Originally, the film was to star Lyon and James Hall as the British Rutledge brothers, along with silent film star Greta Nissen as their childhood friend, and was to be directed by Marshall Neilan. But before the picture even began filming, Hughes’ overbearing techniques forced Neilan out and Hughes took over the directing reins. During production, the advent of sound in motion pictures came with the arrival of The Jazz Singer. Hughes shrewdly incorporated the new technology into the half-finished film. Watching the film today, it’s obvious that certain silent sections have been overdubbed, but the silent and eerie blimp scenes benefit from the original filming. Hughes fired Greta Nissen because of her Norwegian accent. He paid her for her work and replaced her with Jean Harlow. Ironically, the beautiful Harlow totally fails to convey a British accent.
Because three of the stunt aviators were killed during this production, it’s really amazing that Lyon, Hall, and even Howard Hughes flew those bi-planes and performed all kinds of aerial stunts. While Harlow, Lyon, and Hall received mixed reviews for their acting, Hughes was praised for his hard work on the aerial sequences. The film debuted in spring 1930 and finally went into general release on November 15, 1930, earning nearly $8 million, about double the production costs. This is equivalent to roughly $100 million today. Hell’s Angels is usually credited with making Harlow a star, but contemporary reviews showed a prejudice toward maverick film producer Hughes and this mammoth film production. The film firmly established Lyon as a talkie star but did little for the forgotten Hall. Indeed most ads for Hell’s Angels give top billing to Harlow.
Thanks to a restored version and a 2004 DVD, Hell?s Angels is easily available today, and despite the melodramatic scenes, the film is a stunning achievement. Not only are the aerial scenes breathtaking, the scenes of the gigantic German blimp are beautifully done (in a blue tint) and unforgettable.

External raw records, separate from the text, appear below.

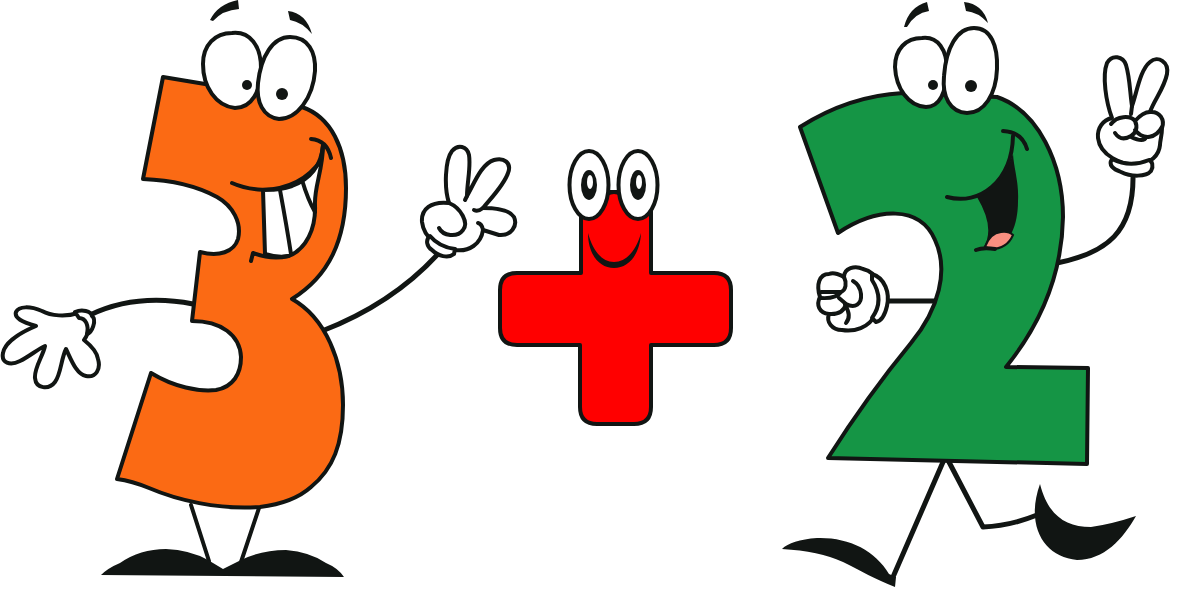
<!DOCTYPE html>
<html lang="en">
<head>
<meta charset="utf-8">
<title>Three plus two</title>
<style>
:root {
  --ink: #111513;
  --paper: #ffffff;
  --three: #fb6a14;
  --plus: #ff0000;
  --two: #159545;
  --tongue: #f98f80;
}
html, body { margin: 0; height: 100%; overflow: hidden; background: var(--paper); }
.scene { display: block; width: 1200px; height: 591px; }
.line { fill: none; stroke: var(--ink); stroke-width: 4; stroke-linecap: round; stroke-linejoin: round; }
.limb { stroke-width: 5; }
.white { fill: var(--paper); stroke: var(--ink); stroke-width: 4; stroke-linejoin: round; stroke-linecap: round; }
.ink { fill: var(--ink); }
.body { stroke: var(--ink); stroke-width: 4; stroke-linejoin: round; }
.three { fill: var(--three); }
.two { fill: var(--two); }
.plus { fill: var(--plus); }
.tongue { fill: var(--tongue); stroke: var(--ink); stroke-width: 2; }
</style>
</head>
<body>
<svg class="scene" viewBox="0 0 1200 591" role="img" aria-label="Cartoon number three, plus sign and number two">
  <defs>
    <g id="plus-eye">
      <ellipse class="white" cx="0" cy="0" rx="19.5" ry="34"/>
      <ellipse class="ink" cx="0" cy="0" rx="8" ry="15"/>
      <ellipse cx="1" cy="-3" rx="3" ry="7" fill="var(--paper)"/>
    </g>
  </defs>

  <g id="number-three">
    <g class="legs">
      <path class="line" d="M191 505L209 561M260 505L241 562"/>
      <path class="ink" d="M101 575Q108 568 120 563Q140 549 166 549Q190 550 208 560L223 569L241 560Q262 550 286 550Q310 552 326 563Q338 568 344 577Z"/>
    </g>
    <path class="line limb" d="M193 304Q136 293 90 315"/>
    <path class="line limb" d="M322 331Q392 304 438 254"/>

    <path class="body three" d="M163 77L205 84Q260 94 302 107C331 117 346 148 346 188C346 240 329 276 292 299C326 318 343 362 343 405C343 444 333 469 311 487Q293 503 260 507C218 510 177 500 149 488Q132 481 117 479L151 373C174 387 199 392 216 390C233 387 241 374 241 357C240 335 221 321 192 321L200 252C219 257 234 252 238 239C242 223 233 206 217 197C195 185 169 180 143 179Z"/>

    <g class="face">
      <path class="ink" d="M210 20Q218 4 238 0L239 9Q223 10 213 21Z"/>
      <path class="ink" d="M288 11Q306 13 312 34Q302 22 290 20Z"/>
      <path class="white" d="M232 33C250 31 261 46 261 68C261 91 252 108 235 108C216 106 203 87 203 64C203 45 215 33 232 33Z"/>
      <path class="white" d="M290 37C308 37 316 52 315 71C313 98 297 119 279 119C263 117 256 102 258 83C261 56 273 37 290 37Z"/>
      <circle class="ink" cx="247" cy="85" r="5"/>
      <circle class="ink" cx="282" cy="94" r="6"/>
      <path class="white" d="M263 190Q302 188 321 160L323 145C323 170 314 187 315 205C316 229 306 249 289 256Q278 258 265 254Z"/>
      <path class="line" d="M280 190Q287 228 291 254M302 180Q308 200 315 212"/>
      <path class="line" d="M232 183C250 191 274 192 292 186C313 178 321 164 323 146M311 139Q327 140 331 158M251 261L253 253Q272 260 288 256"/>
    </g>

    <g class="left-hand">
      <path class="white" d="M78 313C66 317 51 316 42 311C30 306 19 306 16 312C14 318 22 322 36 326C24 331 5 341 3 353C1 363 10 366 20 361C30 356 38 349 45 346C43 356 34 368 35 378C36 389 49 390 55 382C61 374 61 359 66 349C71 359 76 374 86 376C96 378 101 369 98 359C97 352 89 344 84 340C90 333 89 322 83 316Z"/>
      <path class="white" d="M75 312C82 309 91 311 92 316C97 320 92 333 87 334C89 326 86 318 79 318Z"/>
    </g>

    <g class="right-hand">
      <path class="white" d="M449 203C444 188 445 160 452 151C458 144 467 146 469 155C471 167 467 183 467 196C474 184 481 164 494 160C504 157 512 163 508 173C504 185 492 197 483 208C493 208 509 209 514 217C518 226 511 236 499 235L483 230C481 244 469 252 455 250C440 248 424 239 422 222C421 209 431 201 449 203Z"/>
      <path class="line" d="M449 203C461 208 469 223 463 230C457 238 443 236 439 228M467 196L465 200M483 208Q478 212 474 210M483 230Q482 224 478 223"/>
      <path class="white" d="M430 236C425 240 427 247 432 250C438 256 448 259 454 254L455 249Q439 247 430 236Z"/>
    </g>
  </g>

  <g id="plus-sign">
    <path class="body plus" stroke-width="5" d="M581 192H651V273H714Q731 273 731 290V328Q731 345 714 345H651V407Q651 424 634 424H597Q580 424 580 407V345H517Q500 345 500 328V290Q500 273 517 273H581Z"/>
    <path class="ink" d="M588 233C593 251 602 262 614 262C626 262 636 251 641 233C640 254 629 268 614 268C599 268 588 254 588 233Z"/>
    <path class="line" d="M607 194Q614 190 621 194"/>
    <use href="#plus-eye" x="589" y="185"/>
    <use href="#plus-eye" x="638" y="185"/>
  </g>

  <g id="number-two">
    <g class="legs">
      <path class="line limb" d="M943 462L893 577M949 462L983 527Q1010 526 1037 515"/>
      <path class="ink" d="M782 549Q791 540 817 538C848 537 875 550 889 574L896 577L895 587C875 579 861 571 843 562Q819 551 782 549Z"/>
      <path class="ink" d="M1040 484C1048 515 1065 527 1091 527Q1112 524 1136 516C1123 539 1104 560 1077 560C1044 557 1025 526 1040 484Z"/>
    </g>
    <path class="line limb" d="M1057 263C1107 253 1134 232 1133 175"/>
    <path class="line limb" d="M886 301H936"/>

    <path class="body two" d="M800 127C833 106 866 95 903 93L997 97C1038 111 1063 163 1063 217C1062 276 1040 325 1006 367L1088 368L1087 464L828 458C856 414 883 377 911 343C939 309 949 270 935 240C920 205 877 207 838 233Z"/>

    <g class="face">
      <path class="ink" d="M904 27Q909 7 927 2L929 11Q915 13 907 27Z"/>
      <path class="ink" d="M964 2Q983 4 988 23Q978 12 966 11Z"/>
      <path class="white" d="M922 38C938 36 947 50 947 70C946 92 940 107 926 107C908 106 896 88 895 67C895 49 906 38 922 38Z"/>
      <path class="white" d="M974 28C991 28 998 46 997 69C996 95 984 113 967 113C950 112 942 97 944 76C946 48 957 28 974 28Z"/>
      <circle class="ink" cx="933" cy="85" r="5"/>
      <circle class="ink" cx="971" cy="86" r="6"/>
      <path class="ink" d="M977 197Q1003 185 1013 154C1014 169 1019 182 1018 201C1018 225 1010 246 991 249L983 248Q996 229 977 197Z"/>
      <path class="tongue" d="M985 247Q990 233 1001 232Q1009 231 1013 235Q1007 249 991 249Z"/>
      <path class="line" stroke-width="3" d="M947 197C980 206 1012 181 1013 136M1003 131Q1022 132 1027 149M976 250Q983 247 995 249"/>
    </g>

    <g class="left-hand">
      <path class="white" d="M876 281C882 290 882 305 875 315C869 328 854 332 842 330C832 330 826 322 829 314C819 313 816 305 820 297C816 285 819 274 829 274C834 272 841 275 844 277C844 268 855 265 863 269C871 271 875 275 876 281Z"/>
      <path class="line" stroke-width="3" d="M844 277C847 283 846 290 841 292L821 292M821 298Q836 299 841 292M829 314Q843 315 846 304L839 298M846 304C855 309 862 304 861 294Q860 285 853 281M845 305Q852 316 846 323"/>
      <path class="white" d="M872 274C885 278 890 293 887 306C885 315 881 321 876 322L872 318Q885 300 872 280Z"/>
    </g>

    <g class="right-hand">
      <path class="white" d="M1112 118C1106 102 1102 76 1107 63C1112 54 1123 56 1126 65C1130 78 1130 94 1132 106C1137 92 1140 70 1150 62C1158 55 1169 62 1167 74C1164 89 1154 100 1150 112C1160 111 1165 120 1162 128C1162 136 1160 140 1160 145C1159 156 1150 163 1140 164C1121 166 1100 155 1098 138C1097 128 1103 120 1112 118Z"/>
      <path class="line" stroke-width="3" d="M1111 124C1117 116 1130 115 1135 121C1138 127 1136 133 1131 136Q1121 142 1115 133M1135 121Q1143 112 1150 112M1135 130C1144 141 1156 138 1162 127M1131 137Q1144 143 1146 137M1132 106L1131 114"/>
      <path class="white" d="M1112 159C1108 165 1113 169 1121 172C1131 177 1146 177 1151 171C1154 166 1152 161 1149 160Q1130 168 1112 159Z"/>
    </g>
  </g>
</svg>
</body>
</html>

It’s also quite surprising to hear Lyon utter some curses that were not generally heard in Hollywood films of the day.
Unfortunately, Lyon’s Hollywood career declined to minor films by the mid-30s, and Lyon and Daniels packed up and moved to England, where they worked in films and radio through World War II.
Although Lyon had a so-so career in British films, he and Daniels had a surprisingly successful radio show called Hi, Gang! in which they played themselves as a comic bickering couple. The show was also filled with lots of songs. It was such a hit that a film version under the same title was released in 1941. Daniels and Lyon are a delight in it as they exchange snappy repartee. After the war they starred in another radio show called Life with the Lyons. This show had an “Ozzie and Harriet” feel in which the Lyons appeared with their real-life children. The radio show moved on to television and spawned two feature films, including Lyon’s final film, The Lyons in Paris (1955).
British film historian Kevin Brownlow has noted that Lyon and Daniels bravely remained in England throughout World War II, including the London Blitz. Lyon was awarded the Order of the British Empire for his war service. After the war (Lyon served as Lt. Colonel in charge of Special Services for the U.S. Air Corps in England), he took a job as talent scout with 20th Century Fox. He is often credited with discovering and naming a young blonde starlet (“It’s Jean Harlow all over again!” he said) who became Marilyn Monroe. In an odd twist, Lyon suggested the name “Marilyn” in honor of Broadway’s legendary Marilyn Miller, with whom he had co-starred in Her Majesty, Love. During filming, Miller and Lyon made national headlines when they announced the end of their engagement.
After Bebe Daniels died in 1971, Lyon remarried (Marian Nixon) and moved back to the United States in happy retirement.